This page is about the meaning, origin and characteristic of the symbol, emblem, seal, sign, logo or flag: Apple Logo.
Apple's first logo, designed by Ron Wayne, depicts Sir Isaac Newton sitting under an apple tree. It was almost immediately replaced by Rob Janoff's "rainbow Apple", the now-familiar rainbow-colored silhouette of an apple with a bite taken out of it. Janoff presented Jobs with several different monochromatic themes for the "bitten" logo, and Jobs immediately took a liking to it. While Jobs liked the logo, he insisted it be in color to humanize the company. The logo was designed with a bite so that it would not be confused with a cherry.
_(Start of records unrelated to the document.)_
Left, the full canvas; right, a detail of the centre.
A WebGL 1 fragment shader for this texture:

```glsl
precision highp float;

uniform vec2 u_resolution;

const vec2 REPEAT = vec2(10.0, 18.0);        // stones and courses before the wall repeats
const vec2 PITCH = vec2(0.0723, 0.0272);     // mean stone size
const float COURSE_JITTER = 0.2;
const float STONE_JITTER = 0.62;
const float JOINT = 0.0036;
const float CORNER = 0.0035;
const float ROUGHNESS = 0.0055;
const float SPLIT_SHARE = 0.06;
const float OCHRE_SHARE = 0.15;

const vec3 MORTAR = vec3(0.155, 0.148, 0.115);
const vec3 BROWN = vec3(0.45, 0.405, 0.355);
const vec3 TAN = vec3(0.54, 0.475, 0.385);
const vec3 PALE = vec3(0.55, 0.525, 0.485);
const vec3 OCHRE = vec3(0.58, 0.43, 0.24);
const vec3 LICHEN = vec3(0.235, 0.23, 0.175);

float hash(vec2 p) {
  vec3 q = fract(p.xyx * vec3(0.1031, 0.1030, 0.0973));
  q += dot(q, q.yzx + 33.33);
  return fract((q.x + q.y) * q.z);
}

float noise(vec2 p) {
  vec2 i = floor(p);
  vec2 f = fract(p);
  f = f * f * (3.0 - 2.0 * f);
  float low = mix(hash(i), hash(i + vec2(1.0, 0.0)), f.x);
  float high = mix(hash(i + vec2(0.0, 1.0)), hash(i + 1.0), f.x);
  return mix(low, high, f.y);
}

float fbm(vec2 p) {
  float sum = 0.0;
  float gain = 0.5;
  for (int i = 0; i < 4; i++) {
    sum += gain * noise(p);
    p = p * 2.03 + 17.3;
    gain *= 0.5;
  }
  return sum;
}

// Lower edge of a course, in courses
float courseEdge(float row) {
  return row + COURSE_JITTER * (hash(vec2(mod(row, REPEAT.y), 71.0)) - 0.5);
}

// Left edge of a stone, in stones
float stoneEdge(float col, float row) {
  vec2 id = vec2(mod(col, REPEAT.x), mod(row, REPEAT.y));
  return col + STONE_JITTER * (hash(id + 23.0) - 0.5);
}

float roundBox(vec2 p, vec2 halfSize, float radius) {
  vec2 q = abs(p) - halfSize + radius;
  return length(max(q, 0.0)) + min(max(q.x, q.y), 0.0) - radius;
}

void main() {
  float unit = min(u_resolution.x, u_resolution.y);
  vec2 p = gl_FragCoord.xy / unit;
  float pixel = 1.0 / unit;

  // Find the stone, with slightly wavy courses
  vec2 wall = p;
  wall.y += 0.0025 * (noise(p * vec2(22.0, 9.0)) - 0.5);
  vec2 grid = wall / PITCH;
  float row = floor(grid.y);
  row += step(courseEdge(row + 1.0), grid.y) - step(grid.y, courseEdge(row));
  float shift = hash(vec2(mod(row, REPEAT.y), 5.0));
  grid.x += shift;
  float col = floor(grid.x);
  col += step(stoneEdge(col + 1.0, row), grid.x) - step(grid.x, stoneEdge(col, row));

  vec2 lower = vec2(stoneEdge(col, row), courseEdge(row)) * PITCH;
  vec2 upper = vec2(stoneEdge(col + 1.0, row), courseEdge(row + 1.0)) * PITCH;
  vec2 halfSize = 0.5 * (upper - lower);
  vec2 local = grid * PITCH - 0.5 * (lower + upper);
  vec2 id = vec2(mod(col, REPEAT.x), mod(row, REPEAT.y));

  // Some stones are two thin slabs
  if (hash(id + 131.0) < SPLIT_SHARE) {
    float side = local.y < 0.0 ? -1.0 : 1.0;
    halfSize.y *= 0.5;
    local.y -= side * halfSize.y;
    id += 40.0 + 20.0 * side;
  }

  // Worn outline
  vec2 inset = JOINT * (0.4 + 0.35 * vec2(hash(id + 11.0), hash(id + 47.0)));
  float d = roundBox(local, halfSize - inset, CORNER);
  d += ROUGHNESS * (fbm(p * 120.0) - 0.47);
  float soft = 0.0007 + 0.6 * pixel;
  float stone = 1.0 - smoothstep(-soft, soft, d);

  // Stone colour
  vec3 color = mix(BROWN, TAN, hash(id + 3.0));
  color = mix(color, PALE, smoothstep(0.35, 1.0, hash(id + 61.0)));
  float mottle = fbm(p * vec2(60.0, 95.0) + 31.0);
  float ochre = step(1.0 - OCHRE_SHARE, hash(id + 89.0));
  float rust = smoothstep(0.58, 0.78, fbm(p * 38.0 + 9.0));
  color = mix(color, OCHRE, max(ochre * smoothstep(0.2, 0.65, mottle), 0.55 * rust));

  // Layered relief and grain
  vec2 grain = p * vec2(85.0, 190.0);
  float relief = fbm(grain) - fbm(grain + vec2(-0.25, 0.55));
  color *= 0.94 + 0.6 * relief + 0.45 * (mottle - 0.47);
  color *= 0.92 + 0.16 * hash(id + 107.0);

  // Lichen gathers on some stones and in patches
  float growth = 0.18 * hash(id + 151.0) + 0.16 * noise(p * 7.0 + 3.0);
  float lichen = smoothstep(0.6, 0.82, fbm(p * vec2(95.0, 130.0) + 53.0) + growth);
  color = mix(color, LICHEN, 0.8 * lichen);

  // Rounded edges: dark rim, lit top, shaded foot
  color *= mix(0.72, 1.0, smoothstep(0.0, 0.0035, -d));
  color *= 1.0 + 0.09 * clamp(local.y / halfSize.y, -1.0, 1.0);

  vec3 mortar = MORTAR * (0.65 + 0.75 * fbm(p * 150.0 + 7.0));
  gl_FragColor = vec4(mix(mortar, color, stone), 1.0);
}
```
The colored stripes were conceived to make the logo more accessible, and to represent the fact the Apple II could generate graphics in color. This logo is often erroneously referred to as a tribute to Alan Turing, with the bite mark a reference to his method of suicide. Both Janoff and Apple deny any homage to Turing in the design of the logo.
On August 27, 1999 (the following year after the iMac G3 was introduced), Apple officially dropped the rainbow scheme and began to use monochromatic themes, nearly identical in shape to its previous rainbow incarnation, on various products, packaging and advertising. An Aqua-themed version of the monochrome logo was used from 1999 to 2003, and a Glass-themed version was used from 2007 to 2013. With the release of iOS 7 and OS X Mavericks in fall of 2013, the logo appears flat and white with no glossy effects.
Steve Jobs and Steve Wozniak were Beatles fans, but Apple Inc. had trademark issues with Apple Corps Ltd., a multimedia company started by the Beatles in 1967, involving their name and logo. This resulted in a series of lawsuits and tension between the two companies. These issues ended with settling of their most recent lawsuit in 2007.
Asymmetric, Closed shape, Monochrome, Contains curved lines, Has no crossing lines.
Category: Corporate Brands.
More symbols in Corporate Brands:
Just as a nation's flag expresses the distinct identity of a country, so, too, a logotype — typically a symbol or letters — helps to establish the name and define the character of a corporation. … read more »